EXERCISE. Pick the lines holding the string "broom" out of the records and copy them.

RECORDS FOR THIS EXERCISE.

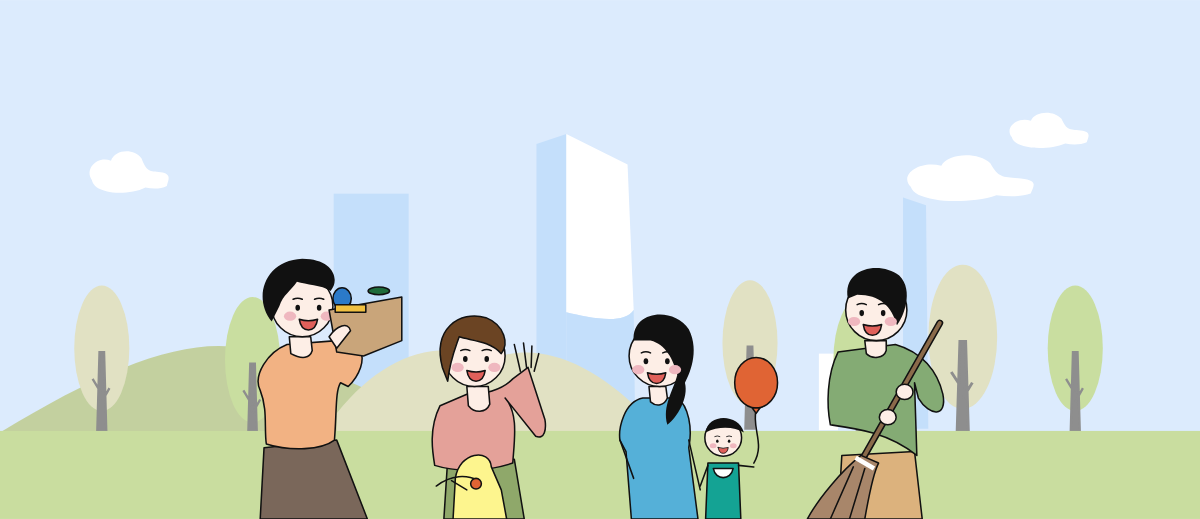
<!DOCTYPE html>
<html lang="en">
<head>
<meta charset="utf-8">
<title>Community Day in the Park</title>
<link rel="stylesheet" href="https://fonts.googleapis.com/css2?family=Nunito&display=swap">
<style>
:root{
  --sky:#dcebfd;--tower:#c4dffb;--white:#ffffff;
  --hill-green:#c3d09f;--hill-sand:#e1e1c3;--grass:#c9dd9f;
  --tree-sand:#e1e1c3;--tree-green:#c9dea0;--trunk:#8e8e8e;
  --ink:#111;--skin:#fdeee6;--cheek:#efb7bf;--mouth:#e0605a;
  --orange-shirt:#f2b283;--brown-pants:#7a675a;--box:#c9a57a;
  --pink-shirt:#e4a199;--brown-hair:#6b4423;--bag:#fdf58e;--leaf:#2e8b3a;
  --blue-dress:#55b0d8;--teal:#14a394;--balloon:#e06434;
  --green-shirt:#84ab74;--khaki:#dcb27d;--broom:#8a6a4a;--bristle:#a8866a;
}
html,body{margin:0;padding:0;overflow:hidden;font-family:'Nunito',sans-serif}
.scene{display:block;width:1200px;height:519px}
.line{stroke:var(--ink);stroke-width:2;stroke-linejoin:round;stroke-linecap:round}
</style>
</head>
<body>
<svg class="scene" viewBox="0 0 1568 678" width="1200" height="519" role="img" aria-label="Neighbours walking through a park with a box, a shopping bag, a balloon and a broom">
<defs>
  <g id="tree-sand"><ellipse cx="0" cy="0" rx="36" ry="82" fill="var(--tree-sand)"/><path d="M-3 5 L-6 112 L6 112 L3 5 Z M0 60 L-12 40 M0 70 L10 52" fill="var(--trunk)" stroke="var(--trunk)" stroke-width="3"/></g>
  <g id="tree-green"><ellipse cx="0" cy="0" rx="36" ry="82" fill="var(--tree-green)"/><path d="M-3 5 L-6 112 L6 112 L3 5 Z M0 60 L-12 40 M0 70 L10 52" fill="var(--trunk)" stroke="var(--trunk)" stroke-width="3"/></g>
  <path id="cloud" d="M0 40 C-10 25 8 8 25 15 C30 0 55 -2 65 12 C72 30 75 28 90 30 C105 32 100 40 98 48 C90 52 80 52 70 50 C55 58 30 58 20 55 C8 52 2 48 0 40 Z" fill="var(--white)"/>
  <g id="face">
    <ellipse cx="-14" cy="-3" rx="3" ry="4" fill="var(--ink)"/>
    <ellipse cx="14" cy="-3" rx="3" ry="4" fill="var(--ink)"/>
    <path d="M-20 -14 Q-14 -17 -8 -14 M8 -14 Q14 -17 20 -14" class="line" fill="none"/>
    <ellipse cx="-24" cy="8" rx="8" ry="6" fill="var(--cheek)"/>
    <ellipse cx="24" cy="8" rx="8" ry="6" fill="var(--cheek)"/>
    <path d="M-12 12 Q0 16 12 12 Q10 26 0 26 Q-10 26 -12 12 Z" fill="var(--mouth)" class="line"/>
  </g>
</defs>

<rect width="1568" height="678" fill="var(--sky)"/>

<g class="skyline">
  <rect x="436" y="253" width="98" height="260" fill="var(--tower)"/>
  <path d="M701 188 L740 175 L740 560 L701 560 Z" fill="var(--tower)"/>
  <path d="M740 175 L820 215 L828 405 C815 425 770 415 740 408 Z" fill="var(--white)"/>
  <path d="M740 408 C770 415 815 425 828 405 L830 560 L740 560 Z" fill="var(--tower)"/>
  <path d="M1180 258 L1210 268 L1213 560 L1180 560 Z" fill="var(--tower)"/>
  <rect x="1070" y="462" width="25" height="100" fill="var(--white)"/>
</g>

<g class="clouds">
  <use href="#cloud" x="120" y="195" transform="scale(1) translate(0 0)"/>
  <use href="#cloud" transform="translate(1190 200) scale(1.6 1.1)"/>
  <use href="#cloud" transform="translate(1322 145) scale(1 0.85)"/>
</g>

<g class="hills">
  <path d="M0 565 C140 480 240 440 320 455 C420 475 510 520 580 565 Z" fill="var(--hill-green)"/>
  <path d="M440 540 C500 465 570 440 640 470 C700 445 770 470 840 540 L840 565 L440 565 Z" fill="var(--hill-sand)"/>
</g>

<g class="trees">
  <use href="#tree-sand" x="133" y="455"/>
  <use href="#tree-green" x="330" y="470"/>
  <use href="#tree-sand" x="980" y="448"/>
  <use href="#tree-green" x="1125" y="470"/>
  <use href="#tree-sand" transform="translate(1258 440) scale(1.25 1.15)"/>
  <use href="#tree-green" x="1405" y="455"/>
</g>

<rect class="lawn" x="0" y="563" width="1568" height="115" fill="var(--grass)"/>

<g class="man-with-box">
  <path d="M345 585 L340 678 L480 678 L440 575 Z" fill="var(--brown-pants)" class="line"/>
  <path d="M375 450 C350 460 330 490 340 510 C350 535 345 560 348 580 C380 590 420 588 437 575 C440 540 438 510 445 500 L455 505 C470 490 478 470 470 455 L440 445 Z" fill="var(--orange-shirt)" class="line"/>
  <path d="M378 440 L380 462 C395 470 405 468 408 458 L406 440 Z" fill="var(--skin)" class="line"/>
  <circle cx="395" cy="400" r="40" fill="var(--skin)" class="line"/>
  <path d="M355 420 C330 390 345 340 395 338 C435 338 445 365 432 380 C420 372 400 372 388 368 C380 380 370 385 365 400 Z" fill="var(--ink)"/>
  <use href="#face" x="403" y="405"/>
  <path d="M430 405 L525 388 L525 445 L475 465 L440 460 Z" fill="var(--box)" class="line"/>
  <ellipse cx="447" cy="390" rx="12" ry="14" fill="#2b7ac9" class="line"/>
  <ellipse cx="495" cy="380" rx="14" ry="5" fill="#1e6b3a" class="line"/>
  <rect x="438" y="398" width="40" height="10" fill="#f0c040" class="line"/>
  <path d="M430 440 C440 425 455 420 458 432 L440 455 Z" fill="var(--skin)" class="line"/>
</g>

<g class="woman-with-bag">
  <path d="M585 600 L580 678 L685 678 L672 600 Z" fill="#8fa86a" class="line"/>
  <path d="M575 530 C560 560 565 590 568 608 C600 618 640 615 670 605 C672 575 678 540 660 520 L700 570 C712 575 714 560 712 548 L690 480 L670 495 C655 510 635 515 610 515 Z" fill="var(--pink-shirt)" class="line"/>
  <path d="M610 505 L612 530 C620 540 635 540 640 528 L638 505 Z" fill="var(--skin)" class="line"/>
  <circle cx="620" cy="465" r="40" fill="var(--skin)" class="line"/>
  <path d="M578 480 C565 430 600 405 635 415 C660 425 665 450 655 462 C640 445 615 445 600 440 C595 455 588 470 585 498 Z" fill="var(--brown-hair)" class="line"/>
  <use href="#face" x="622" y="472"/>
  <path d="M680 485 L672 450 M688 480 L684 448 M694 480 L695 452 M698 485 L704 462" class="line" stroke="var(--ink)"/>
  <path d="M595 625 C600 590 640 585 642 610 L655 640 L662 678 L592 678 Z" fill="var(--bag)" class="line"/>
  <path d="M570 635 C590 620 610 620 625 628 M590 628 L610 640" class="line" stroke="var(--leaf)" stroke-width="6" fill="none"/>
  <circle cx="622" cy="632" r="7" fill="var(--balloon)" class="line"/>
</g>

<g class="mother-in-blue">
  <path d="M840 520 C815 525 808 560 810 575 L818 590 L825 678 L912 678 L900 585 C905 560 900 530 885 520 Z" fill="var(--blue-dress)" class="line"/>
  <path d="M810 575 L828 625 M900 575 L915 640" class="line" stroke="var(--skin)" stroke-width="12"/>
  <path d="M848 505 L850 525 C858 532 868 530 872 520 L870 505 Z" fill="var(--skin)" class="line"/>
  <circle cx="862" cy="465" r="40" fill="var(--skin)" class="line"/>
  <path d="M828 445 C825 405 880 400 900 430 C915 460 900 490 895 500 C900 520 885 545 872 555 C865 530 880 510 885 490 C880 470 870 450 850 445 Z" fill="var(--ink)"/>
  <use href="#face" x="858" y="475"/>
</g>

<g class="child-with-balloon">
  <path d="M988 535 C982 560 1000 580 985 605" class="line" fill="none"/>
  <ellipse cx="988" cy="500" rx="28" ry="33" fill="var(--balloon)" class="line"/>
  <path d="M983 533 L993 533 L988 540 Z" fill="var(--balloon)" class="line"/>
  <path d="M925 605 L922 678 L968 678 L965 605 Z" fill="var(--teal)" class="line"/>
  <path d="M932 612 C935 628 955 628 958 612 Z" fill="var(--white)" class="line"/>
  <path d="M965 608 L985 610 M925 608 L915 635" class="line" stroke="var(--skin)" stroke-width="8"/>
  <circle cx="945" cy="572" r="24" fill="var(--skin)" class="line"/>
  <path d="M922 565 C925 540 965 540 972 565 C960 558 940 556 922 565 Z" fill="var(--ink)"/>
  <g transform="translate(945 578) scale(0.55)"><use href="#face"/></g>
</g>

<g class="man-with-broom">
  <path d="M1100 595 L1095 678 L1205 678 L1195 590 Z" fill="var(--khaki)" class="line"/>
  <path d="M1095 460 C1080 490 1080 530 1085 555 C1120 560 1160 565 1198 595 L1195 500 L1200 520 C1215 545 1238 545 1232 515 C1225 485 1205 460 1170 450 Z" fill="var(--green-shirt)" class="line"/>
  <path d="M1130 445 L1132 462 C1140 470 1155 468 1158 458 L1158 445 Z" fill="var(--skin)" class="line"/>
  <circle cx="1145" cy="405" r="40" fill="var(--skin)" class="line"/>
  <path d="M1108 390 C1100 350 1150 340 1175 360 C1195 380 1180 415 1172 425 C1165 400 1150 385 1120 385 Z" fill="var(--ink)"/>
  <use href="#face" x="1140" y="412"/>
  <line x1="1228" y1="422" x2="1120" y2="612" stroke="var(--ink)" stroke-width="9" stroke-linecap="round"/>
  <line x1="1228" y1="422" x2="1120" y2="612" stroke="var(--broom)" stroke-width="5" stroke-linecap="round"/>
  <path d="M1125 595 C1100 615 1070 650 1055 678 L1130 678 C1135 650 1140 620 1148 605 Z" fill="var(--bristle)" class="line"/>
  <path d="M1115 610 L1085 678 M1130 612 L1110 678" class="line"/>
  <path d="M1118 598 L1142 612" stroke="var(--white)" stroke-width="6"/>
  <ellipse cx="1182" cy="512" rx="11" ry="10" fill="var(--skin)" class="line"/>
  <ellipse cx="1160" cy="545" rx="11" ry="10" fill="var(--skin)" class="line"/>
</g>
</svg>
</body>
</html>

THE ANSWER.
  --green-shirt:#84ab74;--khaki:#dcb27d;--broom:#8a6a4a;--bristle:#a8866a;
<svg class="scene" viewBox="0 0 1568 678" width="1200" height="519" role="img" aria-label="Neighbours walking through a park with a box, a shopping bag, a balloon and a broom">
<g class="man-with-broom">
  <line x1="1228" y1="422" x2="1120" y2="612" stroke="var(--broom)" stroke-width="5" stroke-linecap="round"/>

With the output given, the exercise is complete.